#### What you need to do
Retype each record below word for word. Leave the pictures out.

Dataset entries
——

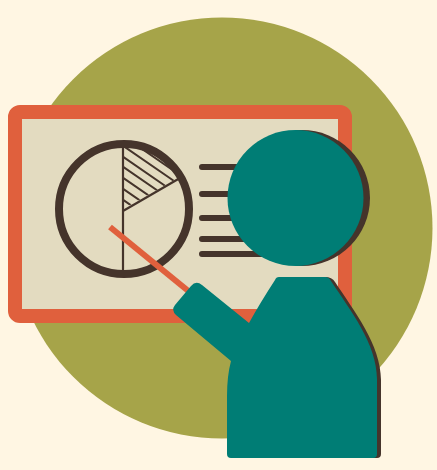
<!DOCTYPE html>
<html lang="en">
<head>
<meta charset="utf-8">
<title>Presenter at a board</title>
<style>
:root {
  --cream: #fff6e3;
  --olive: #a6a449;
  --frame: #e0603d;
  --board: #e3dbc0;
  --ink: #45342b;
  --teal: #007d75;
}
html, body { margin: 0; overflow: hidden; background: var(--cream); }
svg { display: block; width: 437px; height: 470px; }
.backdrop { fill: var(--olive); }
.board { fill: var(--board); stroke: var(--frame); stroke-width: 14; stroke-linejoin: round; }
.chart, .text-lines { fill: none; stroke: var(--ink); }
.text-lines { stroke-width: 6; stroke-linecap: round; }
.shadow { fill: var(--ink); }
.person { fill: var(--teal); }
.pointer { stroke: var(--frame); stroke-width: 6; }
</style>
</head>
<body>
<svg viewBox="0 0 437 470" role="img" aria-label="A person pointing at a pie chart on a board">
  <defs>
    <clipPath id="slice"><path d="M123 209V143A66 66 0 0 1 180 177Z"/></clipPath>
    <path id="torso" d="M279 277H325Q329 277 331 281C350 310 377 344 377 379V454Q377 458 373 458H231Q227 458 227 454V396Q227 376 231 361L176 315Q171 310 175 305L191 286Q196 280 202 285L249 323Q260 303 275 280Q276 277 279 277Z"/>
  </defs>
  <circle class="backdrop" cx="222" cy="228" r="210.5"/>
  <rect class="board" x="15" y="112" width="330" height="204" rx="5"/>
  <g class="chart">
    <g clip-path="url(#slice)" stroke-width="2">
      <path d="M116 131L190 182M116 141L190 192M116 152L190 203M116 162L190 213M116 173L190 224M116 184L190 235M116 195L190 246"/>
    </g>
    <path d="M123 143V274M123 211L180 178" stroke-width="2.2"/>
    <circle cx="124" cy="209" r="65" stroke-width="8"/>
  </g>
  <path class="text-lines" d="M202 167H260M202 194H260M202 218H260M202 239H260M202 254H275"/>
  <path class="pointer" d="M110 227L192 294"/>
  <g class="shadow">
    <path d="M295 130H302A68 68 0 0 1 302 266H295Z"/>
    <path d="M325 277Q332 277 335 282C354 311 381 345 381 380V454Q381 458 377 458H360V345Z"/>
  </g>
  <g class="person">
    <circle cx="295.500" cy="198" r="68"/>
    <use href="#torso"/>
  </g>
</svg>
</body>
</html>
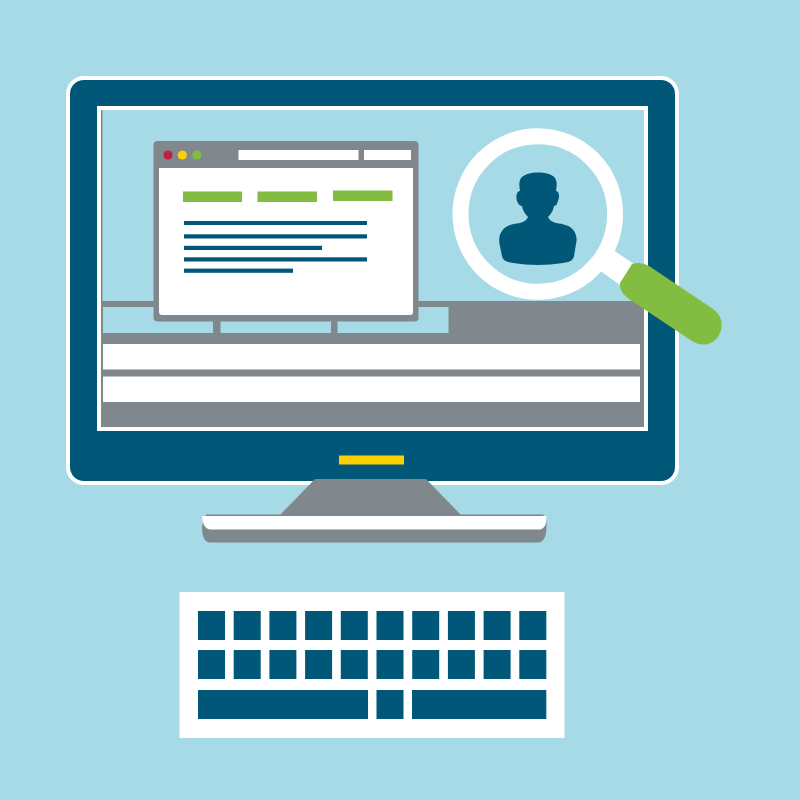
<!DOCTYPE html>
<html lang="en">
<head>
<meta charset="utf-8">
<title>Online profile search</title>
<style>
:root {
  --sky: #a5dae6;
  --navy: #005778;
  --grey: #80888e;
  --white: #ffffff;
  --green: #82bc41;
  --yellow: #fdd100;
  --red: #c01f3f;
}
html, body { margin: 0; width: 800px; height: 800px; overflow: hidden; background: var(--sky); }
svg { display: block; width: 800px; height: 800px; }
.sky { fill: var(--sky); }
.navy { fill: var(--navy); }
.grey { fill: var(--grey); }
.white { fill: var(--white); }
.green { fill: var(--green); }
.yellow { fill: var(--yellow); }
.red { fill: var(--red); }
.frame { fill: var(--navy); stroke: var(--white); stroke-width: 4; }
.lens { fill: var(--sky); stroke: var(--white); stroke-width: 16; }
</style>
</head>
<body>
<svg viewBox="0 0 800 800" role="img" aria-label="Desktop computer with a browser window and a magnifying glass over a profile silhouette, keyboard below">
  <defs>
    <rect id="key" width="27" height="29"/>
    <g id="key-row">
      <use href="#key" x="198"/>
      <use href="#key" x="233.7"/>
      <use href="#key" x="269.4"/>
      <use href="#key" x="305.1"/>
      <use href="#key" x="340.8"/>
      <use href="#key" x="376.5"/>
      <use href="#key" x="412.2"/>
      <use href="#key" x="447.9"/>
      <use href="#key" x="483.6"/>
      <use href="#key" x="519.3"/>
    </g>
  </defs>

  <rect class="sky" width="800" height="800"/>

  <g id="monitor">
    <rect class="frame" x="68" y="78" width="609" height="405" rx="16"/>
    <rect class="white" x="97" y="106" width="551" height="325"/>
    <rect class="grey" x="101" y="110" width="543" height="317"/>
    <rect class="sky" x="102.500" y="110" width="541.500" height="191"/>
    <rect class="yellow" x="339" y="455.500" width="65" height="9"/>
  </g>

  <g id="page-tabs">
    <rect class="sky" x="103" y="307" width="110" height="26"/>
    <rect class="sky" x="220.500" y="307" width="110.500" height="26"/>
    <rect class="sky" x="337.500" y="307" width="111" height="26"/>
    <rect class="white" x="103" y="344" width="537" height="25.500"/>
    <rect class="white" x="103" y="376.500" width="537" height="25.500"/>
  </g>

  <g id="browser-window">
    <rect class="grey" x="153.500" y="141" width="265" height="180.500" rx="4"/>
    <path class="white" d="M159 168H413V312Q413 315 410 315H162Q159 315 159 312Z"/>
    <circle class="red" cx="168" cy="155" r="4.600"/>
    <circle class="yellow" cx="182.300" cy="155" r="4.600"/>
    <circle class="green" cx="196.800" cy="155" r="4.600"/>
    <rect class="white" x="238.500" y="150" width="120" height="10"/>
    <rect class="white" x="364" y="150" width="47" height="10"/>
    <g class="green">
      <rect x="183" y="191.500" width="59" height="10.500"/>
      <rect x="257.500" y="191.500" width="59.500" height="10.500"/>
      <rect x="333" y="190.500" width="59.500" height="10.500"/>
    </g>
    <g class="navy">
      <rect x="184" y="221" width="183" height="4"/>
      <rect x="184" y="234.300" width="183" height="4.200"/>
      <rect x="184" y="245.800" width="138" height="4.200"/>
      <rect x="184" y="257.300" width="183" height="4.200"/>
      <rect x="184" y="268.600" width="109" height="4.200"/>
    </g>
  </g>

  <g id="magnifying-glass">
    <path class="white" d="M613 250L634 264L620 285L599 270Z"/>
    <ellipse class="lens" cx="537.800" cy="214" rx="77.300" ry="77.800"/>
    <path class="green" d="M632 264Q641 261 649 266L713 309Q724 317 721 330Q718 341 708 344Q700 346 692 341L629 299Q619 292 620 283Z"/>
    <path id="profile" class="navy" d="M520 191C519 185 519 181 521 178C525 174 531 172.500 538 172.500C545 172.500 552 174 555 178C557 181 557 185 556 191C559 191 560 196 558 201C557 204 556 206 554 206C553 211 551 214 548 217C549 220 552 222 556 223C563 224 570 225 574 231C577 236 577 240 576 244L574 256C573 261 569 262 563 263C547 265.500 529 265.500 513 263C507 262 503 261 502 256L499.500 244C499 239 499 235 502 231C506 225 513 224 520 223C524 222 527 220 528 217C525 214 523 211 522 206C520 206 518 204 517 201C515.500 196 517 191 520 191Z"/>
  </g>

  <g id="stand">
    <path class="grey" d="M315 479H426L462 516H279Z"/>
    <path class="grey" d="M206 514.500H543L546.500 519V527Q546 542.500 538 542.500H210Q202 542.500 202 526Z"/>
    <path class="white" d="M202 516H546.500Q547 529.500 538 529.500H211Q203 529.500 202 516Z"/>
  </g>

  <g id="keyboard">
    <rect class="white" x="179.500" y="592" width="385" height="146"/>
    <g class="navy">
      <use href="#key-row" y="611"/>
      <use href="#key-row" y="650"/>
      <rect x="198" y="690" width="170" height="29"/>
      <use href="#key" x="376.500" y="690"/>
      <rect x="412" y="690" width="134.300" height="29"/>
    </g>
  </g>
</svg>
</body>
</html>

——

#### Answer to the exercise
<!DOCTYPE html>
<html lang="en">
<head>
<meta charset="utf-8">
<title>Presenter at a board</title>
<style>
:root {
  --cream: #fff6e3;
  --olive: #a6a449;
  --frame: #e0603d;
  --board: #e3dbc0;
  --ink: #45342b;
  --teal: #007d75;
}
html, body { margin: 0; overflow: hidden; background: var(--cream); }
svg { display: block; width: 437px; height: 470px; }
.backdrop { fill: var(--olive); }
.board { fill: var(--board); stroke: var(--frame); stroke-width: 14; stroke-linejoin: round; }
.chart, .text-lines { fill: none; stroke: var(--ink); }
.text-lines { stroke-width: 6; stroke-linecap: round; }
.shadow { fill: var(--ink); }
.person { fill: var(--teal); }
.pointer { stroke: var(--frame); stroke-width: 6; }
</style>
</head>
<body>
<svg viewBox="0 0 437 470" role="img" aria-label="A person pointing at a pie chart on a board">
  <defs>
    <clipPath id="slice"><path d="M123 209V143A66 66 0 0 1 180 177Z"/></clipPath>
    <path id="torso" d="M279 277H325Q329 277 331 281C350 310 377 344 377 379V454Q377 458 373 458H231Q227 458 227 454V396Q227 376 231 361L176 315Q171 310 175 305L191 286Q196 280 202 285L249 323Q260 303 275 280Q276 277 279 277Z"/>
  </defs>
  <circle class="backdrop" cx="222" cy="228" r="210.5"/>
  <rect class="board" x="15" y="112" width="330" height="204" rx="5"/>
  <g class="chart">
    <g clip-path="url(#slice)" stroke-width="2">
      <path d="M116 131L190 182M116 141L190 192M116 152L190 203M116 162L190 213M116 173L190 224M116 184L190 235M116 195L190 246"/>
    </g>
    <path d="M123 143V274M123 211L180 178" stroke-width="2.2"/>
    <circle cx="124" cy="209" r="65" stroke-width="8"/>
  </g>
  <path class="text-lines" d="M202 167H260M202 194H260M202 218H260M202 239H260M202 254H275"/>
  <path class="pointer" d="M110 227L192 294"/>
  <g class="shadow">
    <path d="M295 130H302A68 68 0 0 1 302 266H295Z"/>
    <path d="M325 277Q332 277 335 282C354 311 381 345 381 380V454Q381 458 377 458H360V345Z"/>
  </g>
  <g class="person">
    <circle cx="295.500" cy="198" r="68"/>
    <use href="#torso"/>
  </g>
</svg>
</body>
</html>
<!DOCTYPE html>
<html lang="en">
<head>
<meta charset="utf-8">
<title>Online profile search</title>
<style>
:root {
  --sky: #a5dae6;
  --navy: #005778;
  --grey: #80888e;
  --white: #ffffff;
  --green: #82bc41;
  --yellow: #fdd100;
  --red: #c01f3f;
}
html, body { margin: 0; width: 800px; height: 800px; overflow: hidden; background: var(--sky); }
svg { display: block; width: 800px; height: 800px; }
.sky { fill: var(--sky); }
.navy { fill: var(--navy); }
.grey { fill: var(--grey); }
.white { fill: var(--white); }
.green { fill: var(--green); }
.yellow { fill: var(--yellow); }
.red { fill: var(--red); }
.frame { fill: var(--navy); stroke: var(--white); stroke-width: 4; }
.lens { fill: var(--sky); stroke: var(--white); stroke-width: 16; }
</style>
</head>
<body>
<svg viewBox="0 0 800 800" role="img" aria-label="Desktop computer with a browser window and a magnifying glass over a profile silhouette, keyboard below">
  <defs>
    <rect id="key" width="27" height="29"/>
    <g id="key-row">
      <use href="#key" x="198"/>
      <use href="#key" x="233.7"/>
      <use href="#key" x="269.4"/>
      <use href="#key" x="305.1"/>
      <use href="#key" x="340.8"/>
      <use href="#key" x="376.5"/>
      <use href="#key" x="412.2"/>
      <use href="#key" x="447.9"/>
      <use href="#key" x="483.6"/>
      <use href="#key" x="519.3"/>
    </g>
  </defs>

  <rect class="sky" width="800" height="800"/>

  <g id="monitor">
    <rect class="frame" x="68" y="78" width="609" height="405" rx="16"/>
    <rect class="white" x="97" y="106" width="551" height="325"/>
    <rect class="grey" x="101" y="110" width="543" height="317"/>
    <rect class="sky" x="102.500" y="110" width="541.500" height="191"/>
    <rect class="yellow" x="339" y="455.500" width="65" height="9"/>
  </g>

  <g id="page-tabs">
    <rect class="sky" x="103" y="307" width="110" height="26"/>
    <rect class="sky" x="220.500" y="307" width="110.500" height="26"/>
    <rect class="sky" x="337.500" y="307" width="111" height="26"/>
    <rect class="white" x="103" y="344" width="537" height="25.500"/>
    <rect class="white" x="103" y="376.500" width="537" height="25.500"/>
  </g>

  <g id="browser-window">
    <rect class="grey" x="153.500" y="141" width="265" height="180.500" rx="4"/>
    <path class="white" d="M159 168H413V312Q413 315 410 315H162Q159 315 159 312Z"/>
    <circle class="red" cx="168" cy="155" r="4.600"/>
    <circle class="yellow" cx="182.300" cy="155" r="4.600"/>
    <circle class="green" cx="196.800" cy="155" r="4.600"/>
    <rect class="white" x="238.500" y="150" width="120" height="10"/>
    <rect class="white" x="364" y="150" width="47" height="10"/>
    <g class="green">
      <rect x="183" y="191.500" width="59" height="10.500"/>
      <rect x="257.500" y="191.500" width="59.500" height="10.500"/>
      <rect x="333" y="190.500" width="59.500" height="10.500"/>
    </g>
    <g class="navy">
      <rect x="184" y="221" width="183" height="4"/>
      <rect x="184" y="234.300" width="183" height="4.200"/>
      <rect x="184" y="245.800" width="138" height="4.200"/>
      <rect x="184" y="257.300" width="183" height="4.200"/>
      <rect x="184" y="268.600" width="109" height="4.200"/>
    </g>
  </g>

  <g id="magnifying-glass">
    <path class="white" d="M613 250L634 264L620 285L599 270Z"/>
    <ellipse class="lens" cx="537.800" cy="214" rx="77.300" ry="77.800"/>
    <path class="green" d="M632 264Q641 261 649 266L713 309Q724 317 721 330Q718 341 708 344Q700 346 692 341L629 299Q619 292 620 283Z"/>
    <path id="profile" class="navy" d="M520 191C519 185 519 181 521 178C525 174 531 172.500 538 172.500C545 172.500 552 174 555 178C557 181 557 185 556 191C559 191 560 196 558 201C557 204 556 206 554 206C553 211 551 214 548 217C549 220 552 222 556 223C563 224 570 225 574 231C577 236 577 240 576 244L574 256C573 261 569 262 563 263C547 265.500 529 265.500 513 263C507 262 503 261 502 256L499.500 244C499 239 499 235 502 231C506 225 513 224 520 223C524 222 527 220 528 217C525 214 523 211 522 206C520 206 518 204 517 201C515.500 196 517 191 520 191Z"/>
  </g>

  <g id="stand">
    <path class="grey" d="M315 479H426L462 516H279Z"/>
    <path class="grey" d="M206 514.500H543L546.500 519V527Q546 542.500 538 542.500H210Q202 542.500 202 526Z"/>
    <path class="white" d="M202 516H546.500Q547 529.500 538 529.500H211Q203 529.500 202 516Z"/>
  </g>

  <g id="keyboard">
    <rect class="white" x="179.500" y="592" width="385" height="146"/>
    <g class="navy">
      <use href="#key-row" y="611"/>
      <use href="#key-row" y="650"/>
      <rect x="198" y="690" width="170" height="29"/>
      <use href="#key" x="376.500" y="690"/>
      <rect x="412" y="690" width="134.300" height="29"/>
    </g>
  </g>
</svg>
</body>
</html>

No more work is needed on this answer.